#### Task:
Match the word "html". Return each line of the data below where it appears.

(Saved data entries)
--*--

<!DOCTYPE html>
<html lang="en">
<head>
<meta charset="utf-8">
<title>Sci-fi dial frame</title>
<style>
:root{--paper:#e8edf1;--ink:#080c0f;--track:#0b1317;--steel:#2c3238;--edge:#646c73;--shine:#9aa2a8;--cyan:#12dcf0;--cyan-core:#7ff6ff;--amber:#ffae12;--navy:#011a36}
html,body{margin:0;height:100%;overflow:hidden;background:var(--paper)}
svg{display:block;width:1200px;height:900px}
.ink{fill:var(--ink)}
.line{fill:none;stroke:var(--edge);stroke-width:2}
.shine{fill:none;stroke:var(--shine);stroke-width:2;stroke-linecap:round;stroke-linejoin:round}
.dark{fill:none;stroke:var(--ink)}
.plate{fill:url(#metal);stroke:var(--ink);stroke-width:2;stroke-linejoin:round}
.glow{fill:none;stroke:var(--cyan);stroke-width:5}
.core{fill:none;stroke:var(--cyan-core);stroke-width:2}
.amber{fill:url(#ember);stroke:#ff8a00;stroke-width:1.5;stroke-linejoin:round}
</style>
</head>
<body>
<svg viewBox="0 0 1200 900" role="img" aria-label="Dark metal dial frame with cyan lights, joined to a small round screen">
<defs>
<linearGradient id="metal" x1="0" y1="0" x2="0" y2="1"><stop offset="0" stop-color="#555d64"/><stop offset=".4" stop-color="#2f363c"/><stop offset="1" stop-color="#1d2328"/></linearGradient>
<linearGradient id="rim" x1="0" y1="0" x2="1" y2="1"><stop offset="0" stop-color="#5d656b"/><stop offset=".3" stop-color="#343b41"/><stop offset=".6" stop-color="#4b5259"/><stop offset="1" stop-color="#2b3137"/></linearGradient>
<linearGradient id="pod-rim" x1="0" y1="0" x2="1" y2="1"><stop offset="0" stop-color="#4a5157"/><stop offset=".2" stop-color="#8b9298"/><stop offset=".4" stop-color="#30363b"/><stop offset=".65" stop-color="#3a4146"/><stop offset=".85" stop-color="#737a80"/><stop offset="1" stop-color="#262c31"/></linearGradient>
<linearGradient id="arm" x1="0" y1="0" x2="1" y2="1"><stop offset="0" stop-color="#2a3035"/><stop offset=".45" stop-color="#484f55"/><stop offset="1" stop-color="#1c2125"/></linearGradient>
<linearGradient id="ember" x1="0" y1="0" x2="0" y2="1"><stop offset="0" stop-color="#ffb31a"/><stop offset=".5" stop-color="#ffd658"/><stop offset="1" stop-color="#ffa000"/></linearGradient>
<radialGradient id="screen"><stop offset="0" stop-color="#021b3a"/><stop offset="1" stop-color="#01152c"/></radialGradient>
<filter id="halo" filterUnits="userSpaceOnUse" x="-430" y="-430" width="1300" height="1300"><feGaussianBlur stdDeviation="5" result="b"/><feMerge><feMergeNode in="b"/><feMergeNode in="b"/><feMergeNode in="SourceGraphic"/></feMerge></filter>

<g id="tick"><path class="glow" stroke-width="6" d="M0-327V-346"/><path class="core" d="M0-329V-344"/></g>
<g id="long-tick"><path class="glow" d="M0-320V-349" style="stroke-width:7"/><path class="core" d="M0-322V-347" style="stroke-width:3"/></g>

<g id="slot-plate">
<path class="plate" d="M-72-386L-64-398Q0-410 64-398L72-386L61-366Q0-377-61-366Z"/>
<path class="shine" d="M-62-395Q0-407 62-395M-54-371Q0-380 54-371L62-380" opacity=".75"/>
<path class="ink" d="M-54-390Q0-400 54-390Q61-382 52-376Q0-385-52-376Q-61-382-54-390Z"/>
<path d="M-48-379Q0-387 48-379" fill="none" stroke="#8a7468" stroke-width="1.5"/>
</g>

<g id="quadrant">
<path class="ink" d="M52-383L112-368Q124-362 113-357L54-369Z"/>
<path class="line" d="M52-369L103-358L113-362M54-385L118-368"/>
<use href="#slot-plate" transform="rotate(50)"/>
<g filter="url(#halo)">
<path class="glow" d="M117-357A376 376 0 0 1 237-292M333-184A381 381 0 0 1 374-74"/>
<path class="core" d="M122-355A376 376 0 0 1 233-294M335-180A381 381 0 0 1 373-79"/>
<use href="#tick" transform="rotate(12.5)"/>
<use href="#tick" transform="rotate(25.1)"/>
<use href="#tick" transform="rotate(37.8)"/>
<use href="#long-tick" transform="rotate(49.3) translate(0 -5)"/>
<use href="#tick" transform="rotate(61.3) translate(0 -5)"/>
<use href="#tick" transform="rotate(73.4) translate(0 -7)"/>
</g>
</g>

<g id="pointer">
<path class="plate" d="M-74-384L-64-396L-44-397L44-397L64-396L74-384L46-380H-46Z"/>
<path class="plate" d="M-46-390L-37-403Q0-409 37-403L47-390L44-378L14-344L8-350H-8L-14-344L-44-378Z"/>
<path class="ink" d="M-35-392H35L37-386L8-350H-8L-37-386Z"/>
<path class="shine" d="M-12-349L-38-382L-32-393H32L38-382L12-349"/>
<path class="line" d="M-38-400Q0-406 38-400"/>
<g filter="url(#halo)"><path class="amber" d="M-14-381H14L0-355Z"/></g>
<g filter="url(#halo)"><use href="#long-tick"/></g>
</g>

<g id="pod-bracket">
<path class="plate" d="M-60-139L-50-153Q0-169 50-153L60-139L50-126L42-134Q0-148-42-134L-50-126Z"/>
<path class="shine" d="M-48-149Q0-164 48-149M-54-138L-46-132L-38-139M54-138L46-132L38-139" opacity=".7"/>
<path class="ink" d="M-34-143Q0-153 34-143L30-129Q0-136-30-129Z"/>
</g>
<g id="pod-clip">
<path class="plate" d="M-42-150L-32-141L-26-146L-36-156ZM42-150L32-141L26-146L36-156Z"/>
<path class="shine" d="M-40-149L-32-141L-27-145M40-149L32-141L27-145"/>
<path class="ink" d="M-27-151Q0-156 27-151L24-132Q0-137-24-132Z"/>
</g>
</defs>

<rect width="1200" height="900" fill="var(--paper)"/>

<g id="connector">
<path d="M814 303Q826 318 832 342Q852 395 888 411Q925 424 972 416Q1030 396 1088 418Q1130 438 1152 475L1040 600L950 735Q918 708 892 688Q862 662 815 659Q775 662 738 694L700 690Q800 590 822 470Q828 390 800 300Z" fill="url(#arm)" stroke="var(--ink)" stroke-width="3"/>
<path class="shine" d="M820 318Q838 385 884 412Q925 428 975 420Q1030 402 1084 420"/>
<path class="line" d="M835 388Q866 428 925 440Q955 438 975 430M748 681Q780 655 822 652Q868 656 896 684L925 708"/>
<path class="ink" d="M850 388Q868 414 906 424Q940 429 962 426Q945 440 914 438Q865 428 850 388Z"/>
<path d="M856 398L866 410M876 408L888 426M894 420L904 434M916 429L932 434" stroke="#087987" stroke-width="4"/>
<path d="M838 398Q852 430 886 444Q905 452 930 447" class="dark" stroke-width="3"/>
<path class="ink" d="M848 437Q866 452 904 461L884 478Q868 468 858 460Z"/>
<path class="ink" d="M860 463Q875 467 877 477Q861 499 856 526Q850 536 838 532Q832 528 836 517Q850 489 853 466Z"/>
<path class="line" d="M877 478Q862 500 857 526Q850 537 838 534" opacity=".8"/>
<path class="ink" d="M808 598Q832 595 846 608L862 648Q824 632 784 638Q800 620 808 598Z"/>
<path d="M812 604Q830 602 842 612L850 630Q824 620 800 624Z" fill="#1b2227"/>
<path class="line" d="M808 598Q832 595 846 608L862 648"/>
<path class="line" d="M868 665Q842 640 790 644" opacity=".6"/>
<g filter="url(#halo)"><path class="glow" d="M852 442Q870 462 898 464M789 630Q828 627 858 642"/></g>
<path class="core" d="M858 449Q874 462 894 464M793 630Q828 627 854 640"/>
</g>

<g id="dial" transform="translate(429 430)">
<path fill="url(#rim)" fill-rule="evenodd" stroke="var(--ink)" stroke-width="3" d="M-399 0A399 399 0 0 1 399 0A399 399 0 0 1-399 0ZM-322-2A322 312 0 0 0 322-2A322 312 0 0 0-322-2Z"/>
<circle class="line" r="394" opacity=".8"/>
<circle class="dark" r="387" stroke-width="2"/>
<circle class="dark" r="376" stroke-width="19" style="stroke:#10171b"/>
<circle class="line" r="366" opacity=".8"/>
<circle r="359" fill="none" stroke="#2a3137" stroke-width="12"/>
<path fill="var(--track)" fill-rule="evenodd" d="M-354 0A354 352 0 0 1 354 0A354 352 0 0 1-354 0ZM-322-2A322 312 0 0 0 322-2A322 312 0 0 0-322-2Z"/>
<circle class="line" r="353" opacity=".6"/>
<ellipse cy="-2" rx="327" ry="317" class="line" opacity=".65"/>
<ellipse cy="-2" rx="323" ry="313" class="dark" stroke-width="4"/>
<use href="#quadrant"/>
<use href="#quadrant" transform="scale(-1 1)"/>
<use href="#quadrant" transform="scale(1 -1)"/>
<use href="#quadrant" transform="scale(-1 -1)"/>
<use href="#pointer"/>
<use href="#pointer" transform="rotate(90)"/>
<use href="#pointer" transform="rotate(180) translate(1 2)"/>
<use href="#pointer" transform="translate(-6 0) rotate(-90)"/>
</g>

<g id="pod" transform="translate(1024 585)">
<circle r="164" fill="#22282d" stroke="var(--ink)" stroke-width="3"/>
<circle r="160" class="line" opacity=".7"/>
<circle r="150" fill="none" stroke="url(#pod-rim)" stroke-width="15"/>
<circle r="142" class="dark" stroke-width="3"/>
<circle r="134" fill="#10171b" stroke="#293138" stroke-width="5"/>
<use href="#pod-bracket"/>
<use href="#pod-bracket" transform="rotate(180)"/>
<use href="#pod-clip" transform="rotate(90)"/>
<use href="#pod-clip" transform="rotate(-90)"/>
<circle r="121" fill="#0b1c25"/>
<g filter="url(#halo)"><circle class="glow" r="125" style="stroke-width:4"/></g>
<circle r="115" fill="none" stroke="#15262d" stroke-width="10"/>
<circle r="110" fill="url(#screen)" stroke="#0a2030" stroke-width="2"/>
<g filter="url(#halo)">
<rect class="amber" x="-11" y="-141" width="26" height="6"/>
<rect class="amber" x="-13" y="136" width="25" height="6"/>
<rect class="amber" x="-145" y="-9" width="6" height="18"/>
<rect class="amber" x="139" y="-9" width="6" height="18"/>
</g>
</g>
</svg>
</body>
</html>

--*--

#### Written reply:
<!DOCTYPE html>
<html lang="en">
html,body{margin:0;height:100%;overflow:hidden;background:var(--paper)}
</html>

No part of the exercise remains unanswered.